Despite holding power at both the federal and provincial levels, NP could only make limited gains on the issue of Baloch economic and political rights. To its credit, the party contributed to the passage of the 18th Amendment that granted considerable provincial autonomy, effected a temporary reduction in the cases of enforced disappearances in Balochistan and brought about some improvement in health and educational infrastructure.

These gains were overshadowed by its failure to put an end to enforced disappearances, effect a political compromise between Baloch separatist guerillas and the federal government, and achieve a major breakthrough in improving health and education outcomes in the province. This makes its chances of winning a significant electoral victory in 2018 rather slim.

Although Hasil is not personally contesting the election in 2018, he is the face of NP in Balochistan and symbolises the limited gains and multiple failures of the party. He is perceived as being more active in the power corridors of Islamabad than in resolving the issues of his constituents in Makran and Khuzdar. This perception of being out of touch with ordinary people and too willing to make political compromises with power brokers in Islamabad is likely to cost his party in the general election.


The author is a social anthropologist who teaches social development policy at Habib University, Karachi.
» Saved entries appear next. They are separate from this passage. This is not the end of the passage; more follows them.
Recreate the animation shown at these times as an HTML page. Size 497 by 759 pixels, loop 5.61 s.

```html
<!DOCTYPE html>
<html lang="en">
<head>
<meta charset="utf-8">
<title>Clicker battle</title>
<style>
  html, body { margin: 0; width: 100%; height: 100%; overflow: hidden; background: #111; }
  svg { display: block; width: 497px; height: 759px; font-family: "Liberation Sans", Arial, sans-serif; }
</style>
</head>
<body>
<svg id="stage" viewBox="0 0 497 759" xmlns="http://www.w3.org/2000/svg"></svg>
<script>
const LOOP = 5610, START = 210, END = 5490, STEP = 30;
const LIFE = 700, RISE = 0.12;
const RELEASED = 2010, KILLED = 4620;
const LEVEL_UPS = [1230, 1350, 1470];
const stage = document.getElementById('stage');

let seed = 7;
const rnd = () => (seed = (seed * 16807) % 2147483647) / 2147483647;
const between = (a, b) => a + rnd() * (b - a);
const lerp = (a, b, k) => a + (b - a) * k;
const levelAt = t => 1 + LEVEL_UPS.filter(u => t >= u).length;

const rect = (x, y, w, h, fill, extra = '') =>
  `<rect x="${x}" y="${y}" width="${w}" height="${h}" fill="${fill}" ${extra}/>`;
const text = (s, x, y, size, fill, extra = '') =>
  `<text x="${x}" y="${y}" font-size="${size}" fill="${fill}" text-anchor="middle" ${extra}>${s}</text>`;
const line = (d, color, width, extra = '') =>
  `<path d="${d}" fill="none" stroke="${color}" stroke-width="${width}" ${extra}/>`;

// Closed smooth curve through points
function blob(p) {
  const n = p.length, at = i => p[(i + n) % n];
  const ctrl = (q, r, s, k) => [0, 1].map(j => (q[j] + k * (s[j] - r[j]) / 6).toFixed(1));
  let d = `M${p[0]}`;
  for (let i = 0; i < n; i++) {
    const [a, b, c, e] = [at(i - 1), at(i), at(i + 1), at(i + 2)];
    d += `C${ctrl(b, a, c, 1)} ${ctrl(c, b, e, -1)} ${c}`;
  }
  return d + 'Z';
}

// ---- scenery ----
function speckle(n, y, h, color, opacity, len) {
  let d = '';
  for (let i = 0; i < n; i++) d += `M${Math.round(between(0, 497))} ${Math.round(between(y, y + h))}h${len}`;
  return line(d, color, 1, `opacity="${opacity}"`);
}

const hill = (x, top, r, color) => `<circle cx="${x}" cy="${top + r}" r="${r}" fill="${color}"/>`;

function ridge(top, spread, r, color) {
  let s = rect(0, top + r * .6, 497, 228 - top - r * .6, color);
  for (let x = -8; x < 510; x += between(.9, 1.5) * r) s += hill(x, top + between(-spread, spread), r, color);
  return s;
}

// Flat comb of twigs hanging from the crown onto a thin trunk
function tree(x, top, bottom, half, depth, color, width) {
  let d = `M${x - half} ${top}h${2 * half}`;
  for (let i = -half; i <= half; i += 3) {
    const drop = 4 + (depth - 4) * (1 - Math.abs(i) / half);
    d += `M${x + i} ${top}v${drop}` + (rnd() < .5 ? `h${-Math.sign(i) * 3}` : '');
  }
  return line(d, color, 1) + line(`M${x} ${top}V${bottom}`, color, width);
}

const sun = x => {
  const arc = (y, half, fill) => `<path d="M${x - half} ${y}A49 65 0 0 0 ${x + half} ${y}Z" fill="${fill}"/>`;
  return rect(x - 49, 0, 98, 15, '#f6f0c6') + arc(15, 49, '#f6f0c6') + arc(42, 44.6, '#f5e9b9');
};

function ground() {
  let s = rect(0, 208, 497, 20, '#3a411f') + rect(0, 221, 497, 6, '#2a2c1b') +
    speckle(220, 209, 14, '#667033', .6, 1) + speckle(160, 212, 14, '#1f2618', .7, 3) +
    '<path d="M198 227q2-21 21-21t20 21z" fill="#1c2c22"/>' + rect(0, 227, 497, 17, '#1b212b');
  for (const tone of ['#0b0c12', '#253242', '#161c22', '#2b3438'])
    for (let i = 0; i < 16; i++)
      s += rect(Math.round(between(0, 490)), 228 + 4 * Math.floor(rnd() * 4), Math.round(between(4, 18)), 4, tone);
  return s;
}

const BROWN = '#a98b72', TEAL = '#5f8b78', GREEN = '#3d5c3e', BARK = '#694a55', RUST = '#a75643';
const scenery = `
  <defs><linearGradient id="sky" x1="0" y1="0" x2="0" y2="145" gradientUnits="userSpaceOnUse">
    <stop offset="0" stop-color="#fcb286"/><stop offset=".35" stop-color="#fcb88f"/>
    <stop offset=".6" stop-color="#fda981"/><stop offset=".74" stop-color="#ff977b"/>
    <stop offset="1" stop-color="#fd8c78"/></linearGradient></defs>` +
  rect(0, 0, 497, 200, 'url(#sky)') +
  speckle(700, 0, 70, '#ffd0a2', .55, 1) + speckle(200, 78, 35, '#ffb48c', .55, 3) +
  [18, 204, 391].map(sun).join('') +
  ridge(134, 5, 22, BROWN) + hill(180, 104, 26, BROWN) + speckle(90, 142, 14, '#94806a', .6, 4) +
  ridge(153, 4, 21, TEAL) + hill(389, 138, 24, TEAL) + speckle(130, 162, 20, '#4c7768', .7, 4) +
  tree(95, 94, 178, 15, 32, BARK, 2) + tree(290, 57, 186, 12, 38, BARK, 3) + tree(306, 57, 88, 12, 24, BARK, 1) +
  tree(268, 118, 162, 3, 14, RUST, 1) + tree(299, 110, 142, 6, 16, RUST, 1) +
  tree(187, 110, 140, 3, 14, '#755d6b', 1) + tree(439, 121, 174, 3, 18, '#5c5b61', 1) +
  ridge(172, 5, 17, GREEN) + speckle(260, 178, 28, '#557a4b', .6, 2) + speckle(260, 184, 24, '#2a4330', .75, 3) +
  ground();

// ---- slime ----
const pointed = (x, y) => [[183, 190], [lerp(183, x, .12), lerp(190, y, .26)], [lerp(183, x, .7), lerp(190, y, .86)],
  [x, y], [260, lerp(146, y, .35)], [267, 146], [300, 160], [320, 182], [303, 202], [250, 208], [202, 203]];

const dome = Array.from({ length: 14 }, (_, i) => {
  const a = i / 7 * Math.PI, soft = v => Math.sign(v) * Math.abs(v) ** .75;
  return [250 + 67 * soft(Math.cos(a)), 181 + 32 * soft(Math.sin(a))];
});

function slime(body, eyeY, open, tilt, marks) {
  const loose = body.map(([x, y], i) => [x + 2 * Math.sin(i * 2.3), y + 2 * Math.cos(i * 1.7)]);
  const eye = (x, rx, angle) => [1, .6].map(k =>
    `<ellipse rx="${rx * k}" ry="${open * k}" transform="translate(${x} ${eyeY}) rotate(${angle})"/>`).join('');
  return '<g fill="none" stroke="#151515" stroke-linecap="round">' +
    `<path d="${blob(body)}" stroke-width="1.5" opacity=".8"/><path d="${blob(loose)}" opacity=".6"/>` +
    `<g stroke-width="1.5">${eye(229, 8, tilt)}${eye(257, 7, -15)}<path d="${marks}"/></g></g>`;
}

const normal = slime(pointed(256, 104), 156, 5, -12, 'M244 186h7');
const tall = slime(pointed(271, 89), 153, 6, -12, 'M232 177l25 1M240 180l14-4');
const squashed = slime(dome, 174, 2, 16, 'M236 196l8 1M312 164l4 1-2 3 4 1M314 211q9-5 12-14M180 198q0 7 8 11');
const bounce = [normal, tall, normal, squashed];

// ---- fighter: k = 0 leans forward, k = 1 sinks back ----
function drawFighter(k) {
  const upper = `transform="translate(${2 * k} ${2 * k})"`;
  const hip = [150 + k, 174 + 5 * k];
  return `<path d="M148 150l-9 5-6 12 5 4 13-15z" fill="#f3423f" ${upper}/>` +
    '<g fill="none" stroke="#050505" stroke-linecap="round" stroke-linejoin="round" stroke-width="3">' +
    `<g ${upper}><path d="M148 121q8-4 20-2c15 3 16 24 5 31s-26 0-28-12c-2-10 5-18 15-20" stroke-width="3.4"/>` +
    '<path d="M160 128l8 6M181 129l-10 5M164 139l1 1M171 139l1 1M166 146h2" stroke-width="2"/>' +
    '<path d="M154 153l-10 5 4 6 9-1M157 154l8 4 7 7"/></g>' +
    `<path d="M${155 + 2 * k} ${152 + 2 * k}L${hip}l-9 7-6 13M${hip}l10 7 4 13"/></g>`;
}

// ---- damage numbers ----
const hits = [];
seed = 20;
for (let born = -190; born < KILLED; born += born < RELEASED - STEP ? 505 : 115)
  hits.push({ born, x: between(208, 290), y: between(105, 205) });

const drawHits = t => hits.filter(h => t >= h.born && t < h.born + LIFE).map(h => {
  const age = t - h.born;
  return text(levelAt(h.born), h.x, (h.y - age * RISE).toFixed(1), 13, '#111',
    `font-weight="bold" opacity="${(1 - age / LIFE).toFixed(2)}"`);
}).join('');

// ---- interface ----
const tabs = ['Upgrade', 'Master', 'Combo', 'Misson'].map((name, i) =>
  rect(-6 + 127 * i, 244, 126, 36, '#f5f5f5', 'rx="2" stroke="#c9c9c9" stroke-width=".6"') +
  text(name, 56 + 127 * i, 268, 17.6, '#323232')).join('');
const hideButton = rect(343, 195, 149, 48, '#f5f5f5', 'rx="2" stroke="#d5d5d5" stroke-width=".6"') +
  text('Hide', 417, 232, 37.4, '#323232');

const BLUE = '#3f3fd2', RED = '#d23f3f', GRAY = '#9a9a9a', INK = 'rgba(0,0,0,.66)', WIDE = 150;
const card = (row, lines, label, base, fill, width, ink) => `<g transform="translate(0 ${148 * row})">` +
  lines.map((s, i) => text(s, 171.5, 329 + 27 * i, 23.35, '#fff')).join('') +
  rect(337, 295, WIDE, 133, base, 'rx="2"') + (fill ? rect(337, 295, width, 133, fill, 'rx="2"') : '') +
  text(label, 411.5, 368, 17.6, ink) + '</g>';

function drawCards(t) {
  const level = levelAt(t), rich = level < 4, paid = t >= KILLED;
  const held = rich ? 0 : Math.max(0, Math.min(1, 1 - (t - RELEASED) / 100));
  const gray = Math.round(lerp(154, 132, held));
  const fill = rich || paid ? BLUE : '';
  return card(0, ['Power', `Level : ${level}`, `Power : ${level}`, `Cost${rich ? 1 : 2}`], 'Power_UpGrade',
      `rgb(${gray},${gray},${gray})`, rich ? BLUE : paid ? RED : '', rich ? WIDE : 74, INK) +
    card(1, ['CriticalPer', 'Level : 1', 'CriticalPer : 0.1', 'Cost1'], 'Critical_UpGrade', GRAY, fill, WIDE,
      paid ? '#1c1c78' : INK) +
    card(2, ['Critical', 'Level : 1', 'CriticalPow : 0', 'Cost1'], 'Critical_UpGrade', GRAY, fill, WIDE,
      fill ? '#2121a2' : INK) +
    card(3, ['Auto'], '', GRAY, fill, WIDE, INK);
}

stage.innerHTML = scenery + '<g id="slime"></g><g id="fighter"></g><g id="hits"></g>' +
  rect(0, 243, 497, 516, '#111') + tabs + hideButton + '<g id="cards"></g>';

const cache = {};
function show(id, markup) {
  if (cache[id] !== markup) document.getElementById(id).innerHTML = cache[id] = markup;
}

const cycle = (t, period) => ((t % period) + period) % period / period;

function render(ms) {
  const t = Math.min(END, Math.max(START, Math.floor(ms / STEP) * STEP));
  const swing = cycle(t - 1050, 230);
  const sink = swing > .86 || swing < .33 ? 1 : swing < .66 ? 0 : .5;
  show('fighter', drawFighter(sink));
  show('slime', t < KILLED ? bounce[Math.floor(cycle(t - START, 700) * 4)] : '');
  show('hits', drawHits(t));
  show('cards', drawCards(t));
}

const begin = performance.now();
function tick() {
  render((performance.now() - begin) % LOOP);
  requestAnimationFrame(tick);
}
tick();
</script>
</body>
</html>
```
This was originally published in the July 2018 issue of the Herald. To read more, subscribe to the Herald in print.